Arbor Age

Arbor Age Jan/Feb 2013

For more than 30 years, Arbor Age magazine has been covering new and innovative products, services, technology and research vital to tree care companies, municipal arborists and utility right-of-way maintenance companies

Issue link:

Contents of this Issue


Page 17 of 27

TRAINING & EDUCATION Specialized Cutting TECHNIQUES Special situations call for special measures By Michael "House" Tain T a live "real-world" situation with people and property on the line. Education, training and practice are the keys to safe dependable use. he term specialized cutting techniques can cover a lot of ground; and depending on the experience or expertise of the operator, could include techniques that an arborist in another location may consider an "everyday" use. In short, a specialized technique is one that is considered the safest and most efficient for a particular woody situation. Part of the challenge of employing any cutting technique is knowing when — and, just as importantly, when not — to use them.The special situations that might call for a more technical cutting technique will run the gamut of the type of scenarios confronted by tree crews all over the world on a daily basis. It may be as seemingly simple as a bore or plunge cut to reduce the chance of splitting or "barber chair" when taking the top out, or as complex and gear-heavy as a key notch on a large wind-thrown tree laying on utility lines. In either case, along with the many others in which specialized techniques are applicable, the knowledge and understanding of their use and applicability is simply another valuable tool in the tree crew's mental tool box.As with all tree care techniques and methods, the first time to use one of these is not when confronted with Bore-plunge cut This technique is one in which the operator uses the "starting" or "go" corner of the tip of the chain saw bar, the lower quadrant, to begin a cut in which they can then bore or plunge through the wood.As the tip of the bar also includes the "no" corner, the upper quadrant, which can result in violent kickback, this is definitely a technique to understand well and practice with before "go time." However, once understood and practiced, the technique is extremely valuable in setting up the hinge in felling situations, removing internal pressure in forward-leaning trees or tops, and even bucking up logs on the ground. Prior to use, operators should learn the balance points of their saws and such useful features as felling sights in order to keep their cuts level and parallel in the desired manner.Well-sharpened chains are obviously integral not only to this technique, but to any safe, efficient use of a chain saw. However, operators should be aware that excessive filing of the depth gauges, often called rakers, on the chain will create a saw that is not only very prone to kickback, but will buck and shake during bore cutting. Using the "starting" corner or "go" corner to begin a plunge cut. An overhead view of the bar "boring" or "plunging" into the tree to set up the hinge. 18 Arbor Age / January/February 2013

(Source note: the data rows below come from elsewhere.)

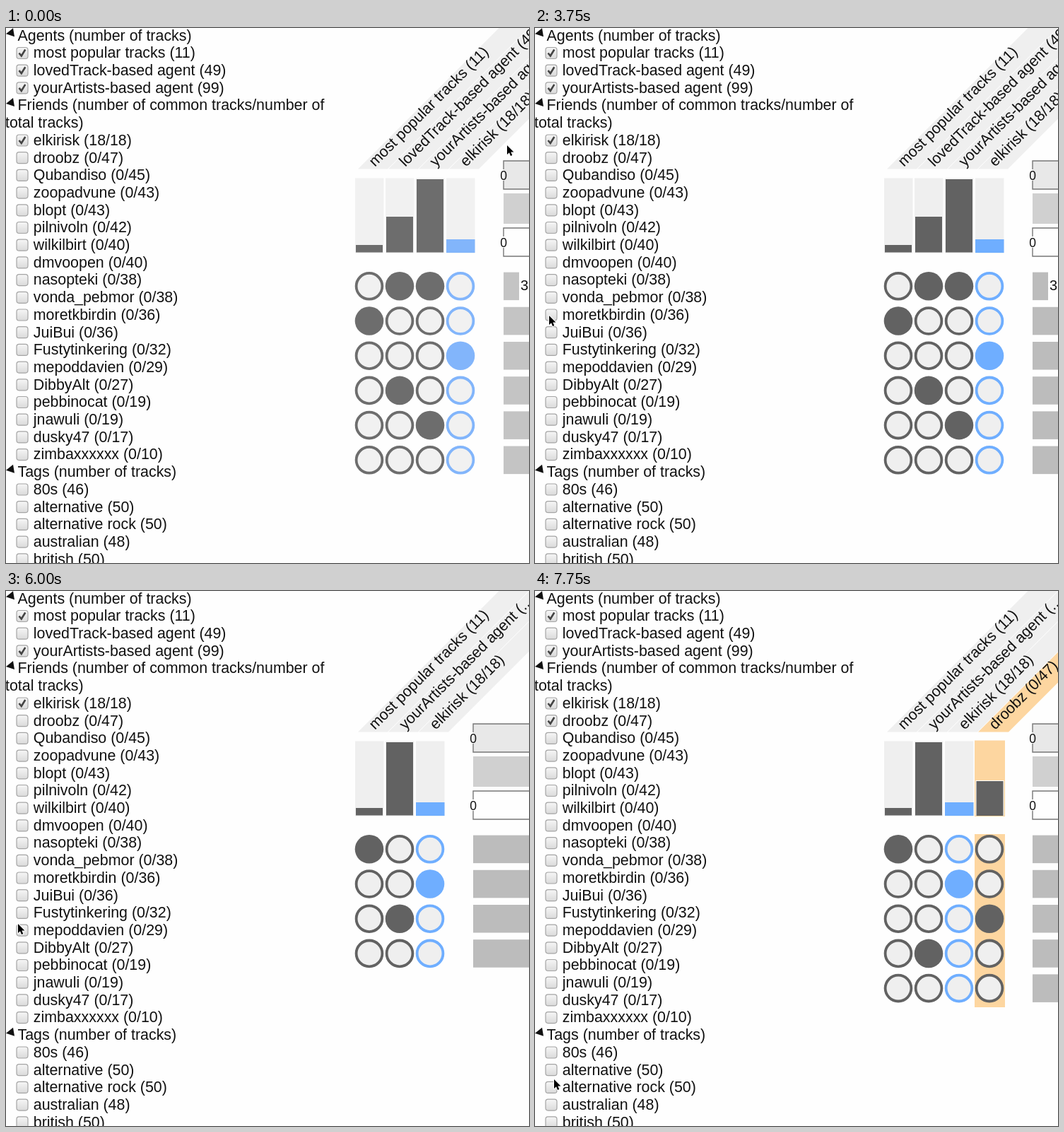
An HTML page with a canvas for the animation above (8 s loop, 740x757 px).

```html
<!DOCTYPE html>
<html lang="en">
<head>
<meta charset="utf-8">
<title>Agents, friends and tags</title>
<style>
html, body { margin: 0; width: 740px; height: 757px; overflow: hidden; background: #fefefe; }
canvas { display: block; }
</style>
</head>
<body>
<canvas id="stage" width="740" height="757"></canvas>
<script>
const ctx = document.getElementById('stage').getContext('2d');
const LOOP = 8000, STEP = 250;
const FONT = '"Liberation Sans", Arial, sans-serif';
const COL = 43, ROW = 49.2, LINE = 24.7, TOP = 365.3;
const ORANGE = '#fdd6a0';

const POPULAR = 'most popular tracks (11)';
const LOVED = 'lovedTrack-based agent (49)';
const ARTISTS = 'yourArtists-based agent (99)';
const FRIEND = 'elkirisk (18/18)';
const ADDED = 'droobz (0/47)';

// Lines starting with '#' are headings, with '-' plain continuation.
const LIST = [
  '#Agents (number of tracks)', POPULAR, LOVED, ARTISTS,
  '#Friends (number of common tracks/number of', '-total tracks)',
  FRIEND, ADDED, 'Qubandiso (0/45)', 'zoopadvune (0/43)', 'blopt (0/43)',
  'pilnivoln (0/42)', 'wilkilbirt (0/40)', 'dmvoopen (0/40)', 'nasopteki (0/38)',
  'vonda_pebmor (0/38)', 'moretkbirdin (0/36)', 'JuiBui (0/36)',
  'Fustytinkering (0/32)', 'mepoddavien (0/29)', 'DibbyAlt (0/27)',
  'pebbinocat (0/19)', 'jnawuli (0/19)', 'dusky47 (0/17)', 'zimbaxxxxxx (0/10)',
  '#Tags (number of tracks)', '80s (46)', 'alternative (50)',
  'alternative rock (50)', 'australian (48)', 'british (50)'
];

const popular = { label: POPULAR, top: 307 };
const loved = { label: LOVED, top: 267 };
const artists = { label: ARTISTS, top: 214 };
const artistsCut = { label: 'yourArtists-based agent (...', top: 214 };
const friend = { label: FRIEND, top: 299, blue: true };
const added = { label: ADDED, top: 269, fresh: true };

// Rows: filled columns, slot before, slot after.
const SCENES = [
  { from: 0, cols: [popular, loved, artists, friend], clip: 757, begin: 0,
    rows: [['0110', 0, 0], ['1000', 1, 1], ['0001', 2, 2], ['0100', 3, 3], ['0010', 4, 4], ['0000', 5, 5]] },
  { from: 4000, cols: [popular, artistsCut, friend], clip: 540, begin: 3843,
    rows: [['100', 3, 0], ['001', 2, 1], ['010', 4, 2], ['000', 5, 3]] },
  { from: 6500, cols: [popular, artistsCut, friend, added], clip: 589, begin: 6375,
    rows: [['0001', 1, 2], ['0010', 2, 1], ['0100', 0, 3], ['0000', 3, 4], ['1000', 0, 0, 7250]] }
];

const POINTER = [
  [0, 709, 166], [1250, 692, 169], [1500, 186, 293], [1750, 22, 390], [2000, 5, 414],
  [2250, 24, 409], [2500, 25, 408], [3500, 20, 408], [3750, 20, 407], [5250, 20, 410],
  [5500, 21, 419], [5750, 16, 462], [6000, 17, 471], [6500, 17, 480], [7000, 17, 492],
  [7250, 16, 583], [7500, 22, 630], [7750, 27, 691]
];

const cubic = u => u < 0 ? 0 : u > 1 ? 1 : u < .5 ? 4 * u ** 3 : 1 - 4 * (1 - u) ** 3;
const at = (list, t, key) => list.filter(e => e[key] <= t).pop();

function rect(x, y, w, h, fill) {
  ctx.fillStyle = fill;
  ctx.fillRect(x, y, w, h);
}

function text(s, x, y, size = 21.4) {
  ctx.font = size + 'px ' + FONT;
  ctx.fillStyle = '#111';
  ctx.fillText(s, x, y);
}

function poly(points, fill) {
  ctx.beginPath();
  points.forEach(([x, y]) => ctx.lineTo(x, y));
  ctx.closePath();
  ctx.fillStyle = fill;
  ctx.fill();
}

function checkbox(y, on) {
  const g = ctx.createLinearGradient(0, y - 8, 0, y + 8);
  g.addColorStop(0, '#f6f6f6');
  g.addColorStop(1, '#dadada');
  ctx.beginPath();
  ctx.roundRect(15, y - 8, 16, 16, 3.5);
  ctx.fillStyle = g;
  ctx.fill();
  ctx.strokeStyle = '#a4a4a4';
  ctx.lineWidth = 1.2;
  ctx.stroke();
  if (!on) return;
  ctx.beginPath();
  ctx.moveTo(18.5, y);
  ctx.lineTo(21.8, y + 4);
  ctx.lineTo(27.3, y - 5);
  ctx.strokeStyle = '#444';
  ctx.lineWidth = 2.6;
  ctx.stroke();
}

function drawList(t) {
  LIST.forEach((s, i) => {
    const mid = 10.8 + LINE * i, base = mid + 6.8;
    if (s[0] === '#') {
      poly([[10, mid - 10.5], [12, mid + 1.5], [0, mid - 2.5]], '#111');
      text(s.slice(1), 16.5, base);
    } else if (s[0] === '-') {
      text(s.slice(1), -1, base);
    } else {
      const on = s === POPULAR || s === ARTISTS || s === FRIEND ||
        (s === LOVED && t < 4000) || (s === ADDED && t >= 6500);
      checkbox(mid, on);
      text(s, 38.8, base);
    }
  });
}

function drawHeader(cols) {
  cols.forEach((c, i) => {
    const x = 498 + COL * i, w = c.fresh ? COL : COL - 1;
    poly([[x, 199.5], [x + w, 199.5], [x + w + 250, -50.5], [x + 250, -50.5]], c.fresh ? ORANGE : '#efefef');
  });
  cols.forEach((c, i) => {
    ctx.save();
    ctx.translate(522 + COL * i, 197);
    ctx.rotate(-Math.PI / 4);
    text(c.label, 0, 0);
    ctx.restore();
  });
}

function drawBars(cols, t, tone) {
  cols.forEach((c, i) => {
    const x = 494 + COL * i;
    if (c.fresh) {
      ctx.globalAlpha = t < 7000 ? 0 : t < 7250 ? .72 : 1;
      rect(x - 1, 211.5, 43, 107.5, ORANGE);
      rect(x + .5, c.top - 1, 40, 319 - c.top, '#fff');
      rect(x + 1.5, c.top, 38, 318 - c.top, tone.dark);
      ctx.globalAlpha = 1;
    } else {
      rect(x, 212.5, 40.5, 106, tone.light);
      if (c.blue) rect(x, c.top, 40.5, 318 - c.top, tone.blue);
      else rect(x + 1, c.top, 38, 317.5 - c.top, tone.dark);
    }
  });
}

function axis(x, y, fill) {
  rect(x, y, 100, 40, fill);
  ctx.beginPath();
  ctx.moveTo(800, y);
  ctx.lineTo(x, y);
  ctx.lineTo(x, y + 12);
  ctx.moveTo(x, y + 28);
  ctx.lineTo(x, y + 40);
  ctx.lineTo(800, y + 40);
  ctx.strokeStyle = '#777';
  ctx.lineWidth = 1.4;
  ctx.stroke();
  ctx.textAlign = 'center';
  text('0', x, y + 26.5, 17.5);
  ctx.textAlign = 'left';
}

function circle(x, y, full, ring, light) {
  ctx.beginPath();
  ctx.arc(x, y, full ? 20.3 : 18.4, 0, 2 * Math.PI);
  ctx.fillStyle = full ? ring : light;
  ctx.fill();
  if (full) return;
  ctx.strokeStyle = ring;
  ctx.lineWidth = 3.8;
  ctx.stroke();
}

function drawRows(scene, t, tone, x0) {
  const p = cubic((t - scene.begin) / 1000);
  ctx.save();
  ctx.beginPath();
  ctx.rect(0, 0, 740, scene.clip);
  ctx.clip();
  scene.cols.forEach((c, i) => {
    if (c.fresh) rect(493 + COL * i, 344, 43, 245, ORANGE);
  });
  scene.rows.forEach(([bits, a, b, since = 0]) => {
    if (t < since) return;
    const y = TOP + ROW * (a + (b - a) * p);
    const short = bits === '0110';
    rect(x0, y - 19.7, short ? 22 : 100, 39.5, tone.bar);
    if (short) text('3', 728, y + 5.5, 20);
    scene.cols.forEach((c, i) =>
      circle(514 + COL * i, y, bits[i] === '1', c.blue ? tone.blue : tone.dark, tone.light));
  });
  ctx.restore();
}

function drawPointer(x, y) {
  ctx.save();
  ctx.translate(x, y);
  ctx.beginPath();
  [[0, 0], [0, 13], [3, 10.3], [5, 15], [7.3, 14], [5.3, 9.5], [9.5, 9.5]].forEach(([a, b]) => ctx.lineTo(a, b));
  ctx.closePath();
  ctx.lineJoin = 'round';
  ctx.strokeStyle = '#fff';
  ctx.lineWidth = 2;
  ctx.stroke();
  ctx.fillStyle = '#000';
  ctx.fill();
  ctx.restore();
}

function draw(t) {
  const tone = t < 250
    ? { dark: '#6d6d6d', blue: '#82b5fb', light: '#f1f1f1', bar: '#c4c4c4' }
    : { dark: '#626262', blue: '#6faeff', light: '#efefef', bar: '#bcbcbc' };
  const scene = at(SCENES, t, 'from');
  const x0 = 532 + COL * scene.cols.length;
  rect(0, 0, 740, 757, '#fefefe');
  drawList(t);
  drawHeader(scene.cols);
  drawBars(scene.cols, t, tone);
  axis(x0, 188, '#e8e8e8');
  rect(x0, 234, 100, 43, '#d0d0d0');
  axis(x0, 283, '#fefefe');
  drawRows(scene, t, tone, x0);
  const [, x, y] = at(POINTER, t, 0);
  drawPointer(x, y);
}

const start = performance.now();
function tick() {
  const t = Math.max(0, performance.now() - start) % LOOP;
  draw(Math.floor(t / STEP) * STEP);
  requestAnimationFrame(tick);
}
tick();
</script>
</body>
</html>
```
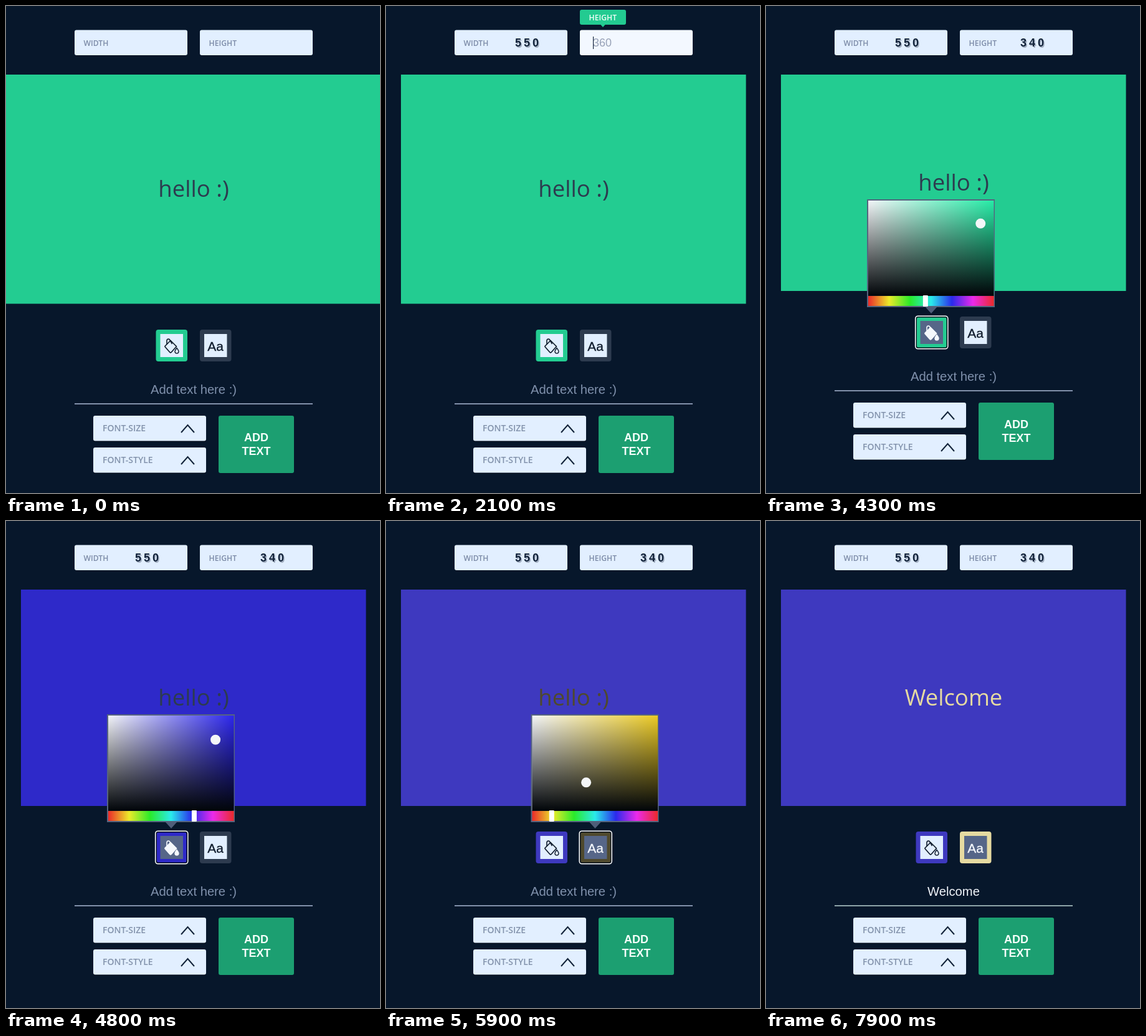
An HTML page that plays this animation: 600 px wide and 781 px high, repeating every 8000 ms.

```html
<!DOCTYPE html>
<html lang="en">
<head>
<meta charset="utf-8">
<title>Image editor demo</title>
<style>
  html, body { margin: 0; width: 100%; height: 100%; overflow: hidden; background: #07172b; }
  svg { display: block; width: 100vw; height: 100vh; }
  .ui { font-family: "Open Sans", "Noto Sans", sans-serif; font-weight: 600; }
  .arial { font-family: "Liberation Sans", Arial, sans-serif; }
  .title { font: 400 36.5px "Open Sans", "Noto Sans", sans-serif; text-anchor: middle; }
  .label { font-size: 12.2px; }
  .select { font-size: 14px; fill: #8292ab; }
  .value { font-size: 18px; font-weight: 700; letter-spacing: 4px; }
  .hint { font-size: 18px; fill: #99a3b8; }
  .entry { font-size: 20.2px; text-anchor: middle; }
  .add { font-size: 18px; font-weight: 700; fill: #f4fffa; text-anchor: middle; }
</style>
</head>
<body>
<svg id="stage" viewBox="0 0 600 781" preserveAspectRatio="none"></svg>
<script>
const LOOP = 8000;
const stage = document.getElementById('stage');
const clamp = v => Math.max(0, Math.min(1, v));
const mix = (a, b, p) => a + (b - a) * p;
const ramp = (t, from, to) => {
  const p = clamp((t - from) / (to - from));
  return p * p * (3 - 2 * p);
};
const pulse = (t, on, off, fade = 150) => ramp(t, on, on + fade) * (1 - ramp(t, off, off + fade));
const typed = (word, t, start, step) => word.slice(0, Math.max(0, Math.floor((t - start) / step) + 1));
const rgb = c => `rgb(${c.map(Math.round)})`;
const blend = (a, b, p) => rgb(a.map((v, i) => mix(v, b[i], p)));
const hsv = ([h, s, v]) => rgb([5, 3, 1].map(n => {
  const k = (n + h / 60) % 6;
  return 255 * v * (1 - s * Math.max(0, Math.min(k, 4 - k, 1)));
}));

// Moves hue first, then saturation and brightness, as the two handles are dragged.
const drag = (a, b, hueP, toneP) => [mix(a[0], b[0], hueP), mix(a[1], b[1], toneP), mix(a[2], b[2], toneP)];

const GREEN = [159, .83, .8], PURPLE = [242, .7, .75], SLATE = [216, .43, .31], CREAM = [50, .3, .9];

const field = (id, name, x, tagWidth) => `
  <g transform="translate(${x} 0)">
    <rect y="39" width="181" height="41" rx="3" fill="#030d1b"/>
    <rect id="${id}Box" y="38.5" width="181" height="40.5" rx="3"/>
    <g id="${id}Tag" fill="#23cb91">
      <rect y="6" width="${tagWidth}" height="24" rx="3"/>
      <path d="M${tagWidth / 2 - 4} 29.5h8l-4 4.5z"/>
    </g>
    <text id="${id}Label" class="ui label" x="14.5">${name}</text>
    <text id="${id}Hint" class="arial hint" x="21" y="65"></text>
    <g id="${id}Value" class="arial value">
      <text x="1.5" y="66.5" fill="#a3afc2"></text>
      <text y="65" fill="#12233a"></text>
    </g>
    <rect id="${id}Caret" y="49" width="1.2" height="20" fill="#1b2940"/>
  </g>`;

const select = (name, y) => `
  <rect x="140" y="${y + 1}" width="181" height="41" rx="3" fill="#030d1b"/>
  <rect x="140" y="${y}" width="181" height="40.5" rx="3" fill="#e2efff"/>
  <text class="ui select" x="155" y="${y + 25}">${name}</text>
  <path d="M281 ${y + 27}l10.5-12 10.5 12" fill="none" stroke="#12233a" stroke-width="2"/>`;

const swatch = (id, x, content) => `
  <g transform="translate(${x} 519)">
    <rect id="${id}Edge" width="50.5" height="51" rx="4"/>
    <g id="${id}Focus" fill="none" stroke-width="1.5">
      <rect x=".7" y=".7" width="49.1" height="49.6" rx="3" stroke="#07101c"/>
      <rect x="-.8" y="-.8" width="52.1" height="52.6" rx="4" stroke="#fff"/>
    </g>
    <rect id="${id}Face" x="7" y="7" width="36.5" height="37"/>
    <g id="${id}Ink">${content}</g>
  </g>`;

const bucket = `
  <path id="bucket" d="M17.5 23.5L23.5 17.5 33 27 24.5 36.5Q23.5 37.5 22.5 36.5L15 28Q14 27 15 26z"
    stroke-width="1.7" stroke-linejoin="round"/>
  <path d="M17.5 24V17a2.6 2.6 0 0 1 5 0l3.5 6" fill="none" stroke-width="1.6"/>
  <path id="drop" d="M33.5 29.5q3.2 4 3 5.6a3 3 0 0 1-6 0q0-1.6 3-5.6z" stroke-width="1.4"/>`;

const picker = (id, x) => `
  <g id="${id}" transform="translate(${x} 312)">
    <path d="M91 170h20l-10 11z" fill="#4f5d79"/>
    <rect x="-2" y="-2" width="205" height="173" fill="#56647f"/>
    <rect width="201.5" height="152" fill="url(#${id}Tone)"/>
    <rect width="201.5" height="152" fill="url(#shade)"/>
    <rect y="152" width="201.5" height="1" fill="#0a1018"/>
    <rect y="153" width="201.5" height="16" fill="url(#hues)"/>
    <rect id="${id}Hue" y="152" width="8" height="18" rx="1" fill="#fff"/>
    <circle id="${id}Dot" r="8" fill="#f4f6f8"/>
  </g>`;

const toneGradient = id => `<linearGradient id="${id}Tone">
  <stop stop-color="#f3f5f8"/><stop id="${id}Corner" offset="1"/></linearGradient>`;
const hueStops = Array.from({ length: 7 }, (_, i) =>
  `<stop offset="${i / 6}" stop-color="${hsv([i * 60, .82, .92])}"/>`).join('');

stage.innerHTML = `
  <defs>
    ${toneGradient('fillPick')}${toneGradient('textPick')}
    <linearGradient id="shade" x2="0" y2="1">
      <stop stop-color="#000" stop-opacity="0"/><stop offset="1" stop-color="#02060a"/>
    </linearGradient>
    <linearGradient id="hues">${hueStops}</linearGradient>
  </defs>
  <rect width="600" height="781" fill="#07172b"/>
  ${field('width', 'WIDTH', 110, 71)}
  ${field('height', 'HEIGHT', 311, 74)}
  <rect id="canvas" y="110"/>
  <text id="title" class="title" x="301"></text>
  <g id="panel">
    ${swatch('fill', 240.5, bucket)}
    ${swatch('text', 311, '<text class="arial" x="25" y="33.5" font-size="21" text-anchor="middle" stroke-width=".3">Aa</text>')}
    <text id="entry" class="arial entry" x="301" y="622"></text>
    <rect id="line" x="110" y="637" width="382" height="2"/>
    ${select('FONT-SIZE', 657)}
    ${select('FONT-STYLE', 708)}
    <rect x="341" y="657" width="121" height="92" rx="3" fill="#1c9f71"/>
    <text class="arial add" x="401.5" y="697.5">ADD</text>
    <text class="arial add" x="401.5" y="720">TEXT</text>
  </g>
  ${picker('fillPick', 164)}
  ${picker('textPick', 234.5)}`;

const el = {};
stage.querySelectorAll('[id]').forEach(node => el[node.id] = node);
const set = (id, attrs) => {
  for (const key in attrs) el[id].setAttribute(key, attrs[key]);
};

function drawField(id, t, focusAt, blurAt, hint, text) {
  const p = pulse(t, focusAt, blurAt);
  const focused = t >= focusAt && t < blurAt;
  set(id + 'Box', { fill: blend([226, 239, 255], [243, 248, 255], p) });
  set(id + 'Tag', { opacity: p });
  set(id + 'Label', { y: mix(63.5, 23, p), fill: blend([124, 139, 167], [240, 255, 248], p) });
  el[id + 'Hint'].textContent = focused && !text ? hint : '';
  set(id + 'Value', { transform: `translate(${focused ? 21.5 : 97} 0)` });
  for (const node of el[id + 'Value'].children) node.textContent = text;
  set(id + 'Caret', { x: 21 + 14 * text.length, opacity: focused ? 1 : 0 });
}

function drawPicker(id, color, opacity) {
  const [h, s, v] = color;
  set(id, { opacity, visibility: opacity > 0 ? 'visible' : 'hidden' });
  set(id + 'Corner', { 'stop-color': hsv([h, .84, .92]) });
  set(id + 'Hue', { x: (h + 9) / 1.8 - 5.5 });
  set(id + 'Dot', { cx: 234 * s - 14, cy: 8 + 144 * (1 - v) });
}

function drawSwatch(id, color, active, focused) {
  const ink = active ? '#f5f8fc' : '#101c2c';
  set(id + 'Edge', { fill: hsv(color) });
  set(id + 'Face', { fill: active ? '#566688' : '#e2efff' });
  set(id + 'Ink', { fill: ink, stroke: ink });
  set(id + 'Focus', { opacity: focused ? 1 : 0 });
}

function draw(t) {
  const narrow = t >= 1750, short = t >= 2650;
  const w = narrow ? 553.5 : 600, h = short ? 347 : 367.5;
  const fillColor = drag(GREEN, PURPLE, ramp(t, 4380, 4720), ramp(t, 4740, 4920));
  const textColor = drag(SLATE, CREAM, ramp(t, 5500, 5850), ramp(t, 5900, 6250));
  const message = typed('Welcome', t, 6900, 100);

  drawField('width', t, 950, 1950, '600', typed('550', t, 1540, 80));
  drawField('height', t, 1950, 3050, '360', typed('340', t, 2250, 170));

  set('canvas', { x: narrow ? 24 : 0, width: w, height: h, fill: hsv(fillColor) });
  set('title', { y: short ? 295.5 : 306, fill: hsv(textColor) });
  el.title.textContent = t >= 7700 ? 'Welcome' : 'hello :)';

  set('panel', { transform: `translate(0 ${short ? -21 : 0})` });
  const filling = t >= 3550 && t < 5050;
  drawSwatch('fill', fillColor, filling, filling);
  drawSwatch('text', textColor, t >= 5150, t >= 5150 && t < 6400);
  for (const id of ['bucket', 'drop']) set(id, { fill: filling ? '#f5f8fc' : 'none' });

  el.entry.textContent = message || 'Add text here :)';
  set('entry', { fill: message ? '#f1f5fa' : '#7f90ab' });
  set('line', { fill: message ? '#8fa5a9' : '#8291ab' });

  drawPicker('fillPick', fillColor, pulse(t, 3550, 4980));
  drawPicker('textPick', textColor, pulse(t, 5150, 6450, 180));
}

const start = performance.now();
function tick() {
  draw((performance.now() - start) % LOOP);
  requestAnimationFrame(tick);
}
tick();
</script>
</body>
</html>
```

Articles in this issue

Links on this page

Archives of this issue

view archives of Arbor Age - Arbor Age Jan/Feb 2013